when I realize the extraordinary within them
that strains to release itself,
I feel as a cheerleader
who leads the applause,
who makes sure the gift another opens
is noticed and appreciated,
who celebrates the fullness of the self 
that does the best it can,
and that best is impressive,

I can only imagine the doubts that beat upon the other,
how much that of God within them 
has to deal with all within them that is not of God,
at least not any god I think we should follow,

most of my days I appreciate and live
who I feel is the God within me,
in the night my lesser self mocks the sureness
my greater self wants to feel.

by Henry H. Walker

March 17, ‘17

Monday, March 13, 2017

may the doors stay open. . .

Science Day, ‘17

a prime directive to every school:

“Let no student find a door to be closed against them.
Let the doors be open, and inviting,
and may each student joyfully enter and move forward,
and keep moving even when the going gets tough, the way clouded.
May each find the light the universe releases
when a truth is revealed.”

today Carolina Friends Middle School was blessed with a Science Day:
15 scientists joined us to present workshops of open doors,
of DNA, of waves, of sound, of the worlds revealed
through a microscope, a rocket, a drone, two falling balls,
worms with sunburn, the stories of baboons, of numbers,
of hidden bias, of critters, of paleontology and food,
of water phase changing, of safety in a dangerous world,

a fabulous keynote as Glenn Murphy,
a new day Carl Sagan for the adolescent, 
shared the reasoning in his new book:
Eat. Grow. Move. Live.

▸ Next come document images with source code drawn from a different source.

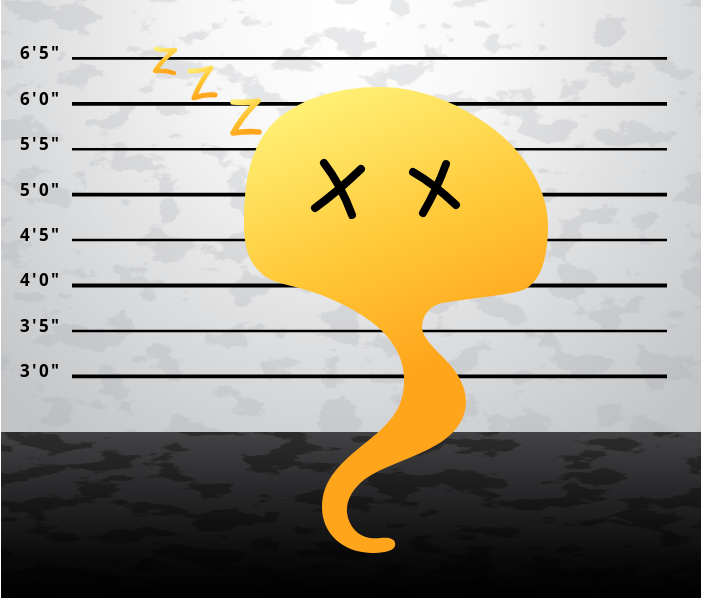
<!DOCTYPE html>
<html lang="en">
<head>
<meta charset="utf-8">
<title>Sleepy line-up</title>
<style>
:root {
  --ink: #000;
  --paper: #fff;
  --yellow: #fff176;
  --amber: #ffc534;
  --orange: #ffa51c;
}
html, body { margin: 0; background: var(--paper); overflow: hidden; }
.lineup { display: block; width: 701px; height: 599px; }
.height-lines { stroke: var(--ink); }
.half-foot { stroke-width: 2.6; }
.full-foot { stroke-width: 3.8; }
.height-labels {
  font: 700 17px "Open Sans", "Noto Sans", sans-serif;
  fill: var(--ink);
}
.eyes { fill: none; stroke: var(--ink); stroke-width: 8; stroke-linecap: round; }
.snore { fill: none; stroke: url(#snore-glow); stroke-linecap: round; stroke-linejoin: round; }
.glow-light { stop-color: var(--yellow); }
.glow-mid { stop-color: var(--amber); }
.glow-deep { stop-color: var(--orange); }
</style>
</head>
<body>
<svg class="lineup" viewBox="0 0 701 599" role="img" aria-label="A sleeping yellow blob creature in front of a height chart">
  <defs>
    <radialGradient id="wall-light" gradientUnits="userSpaceOnUse" cx="350" cy="20" r="520" gradientTransform="translate(350 0) scale(.95 1) translate(-350 0)">
      <stop offset="0" stop-color="#fff"/>
      <stop offset=".3" stop-color="#f7f7f8"/>
      <stop offset=".65" stop-color="#dcddde"/>
      <stop offset="1" stop-color="#c2c4c6"/>
    </radialGradient>
    <linearGradient id="floor-shade" x1="0" y1="0" x2="0" y2="1">
      <stop offset="0" stop-color="#434345"/>
      <stop offset=".35" stop-color="#28282a"/>
      <stop offset=".75" stop-color="#0b0b0c"/>
      <stop offset="1" stop-color="#000"/>
    </linearGradient>
    <linearGradient id="body-glow" gradientUnits="userSpaceOnUse" x1="290" y1="105" x2="400" y2="375">
      <stop class="glow-light" offset="0"/>
      <stop class="glow-mid" offset=".6"/>
      <stop class="glow-deep" offset="1"/>
    </linearGradient>
    <linearGradient id="snore-glow" x1="0" y1="0" x2=".4" y2="1">
      <stop class="glow-light" offset="0"/>
      <stop class="glow-mid" offset=".55"/>
      <stop class="glow-deep" offset="1"/>
    </linearGradient>
    <filter id="plaster" x="0" y="0" width="1" height="1" color-interpolation-filters="sRGB">
      <feTurbulence type="fractalNoise" baseFrequency=".022 .034" numOctaves="5" seed="8"/>
      <feColorMatrix values="0 0 0 0 .66  0 0 0 0 .67  0 0 0 0 .69  18 0 0 0 -10.2"/>
    </filter>
    <filter id="scuffs" x="0" y="0" width="1" height="1" color-interpolation-filters="sRGB">
      <feTurbulence type="fractalNoise" baseFrequency=".016 .055" numOctaves="5" seed="21"/>
      <feColorMatrix values="0 0 0 0 0  0 0 0 0 0  0 0 0 0 0  18 0 0 0 -9.6"/>
    </filter>
  </defs>

  <g id="wall">
    <rect x="1" width="700" height="432" fill="url(#wall-light)"/>
    <rect x="1" width="700" height="432" filter="url(#plaster)" opacity=".24"/>
  </g>

  <g id="floor">
    <rect x="1" y="432" width="700" height="166" fill="url(#floor-shade)"/>
    <rect x="1" y="432" width="700" height="166" filter="url(#scuffs)" opacity=".32"/>
  </g>

  <g class="height-lines">
    <path class="half-foot" d="M72 58.4H667M72 149.3H667M72 240H667M72 331H667"/>
    <path class="full-foot" d="M72 103.8H667M72 194.6H667M72 285.5H667M72 376.4H667"/>
  </g>

  <g class="height-labels">
    <text x="20" y="59" textLength="39">6'5"</text>
    <text x="20" y="105" textLength="39">6'0"</text>
    <text x="20" y="150" textLength="39">5'5"</text>
    <text x="20" y="196" textLength="39">5'0"</text>
    <text x="20" y="241" textLength="39">4'5"</text>
    <text x="20" y="286" textLength="39">4'0"</text>
    <text x="20" y="332" textLength="39">3'5"</text>
    <text x="20" y="377" textLength="39">3'0"</text>
  </g>

  <g class="snore">
    <path stroke-width="4.4" d="M156 49Q166 51 175 50Q163 59 155 71Q165 70 174 73"/>
    <path stroke-width="5" d="M190 71Q202 71 211 68Q200 82 194 98Q205 94 215 95"/>
    <path stroke-width="5.6" d="M233 102Q247 103 258 101Q243 115 233 133Q248 131 259 132"/>
  </g>

  <g id="creature">
    <path fill="url(#body-glow)" d="M244 222C244 186 249 153 268 129C292 100 336 87 380 87C423 87 464 106 495 130C529 157 548 193 548 225C548 255 542 282 523 290C504 296 469 298 442 303C429 306 422 316 422 328C424 344 447 357 457 374C464 385 466 394 466 403C465 425 449 439 429 449C407 460 382 467 365 479C352 489 346 501 347 513C349 527 358 536 370 538C378 539 383 537 389 538C394 539 396 542 395 546C393 552 381 553 371 553C342 552 322 533 322 507C322 479 342 462 364 444C387 426 404 410 404 382C405 360 394 342 380 329C359 310 329 296 299 288C281 283 269 282 258 270C247 258 244 243 244 222Z"/>
    <g class="eyes">
      <path d="M324 163Q341 185 352 215M361 169Q337 192 315 208"/>
      <path d="M446 164Q437 189 423 213M413 172Q434 184 456 205"/>
    </g>
  </g>
</svg>
</body>
</html>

Learn.
interconnecting all that we need to do to thrive as living organisms,
arguing “how modern sedentary living threatens health on all counts,”

an afternoon tour de force of awe from Bryan Sexton,
the positive effects of the positive,
the joy in the wonder within us, and without us,

Glow Worm Cave NZ

Grand Canyon

near half the school postering individual experiments—
opening the doors into revelation of what insights 
might allow themselves to be released with the right question and exploration,

a finale of middle school advisee groups
challenged by working together
on ping-pong ball projection, and catching,

the world of science a wonder,
within the chaos that can easily surround us.

by Henry H. Walker

March 10, ‘17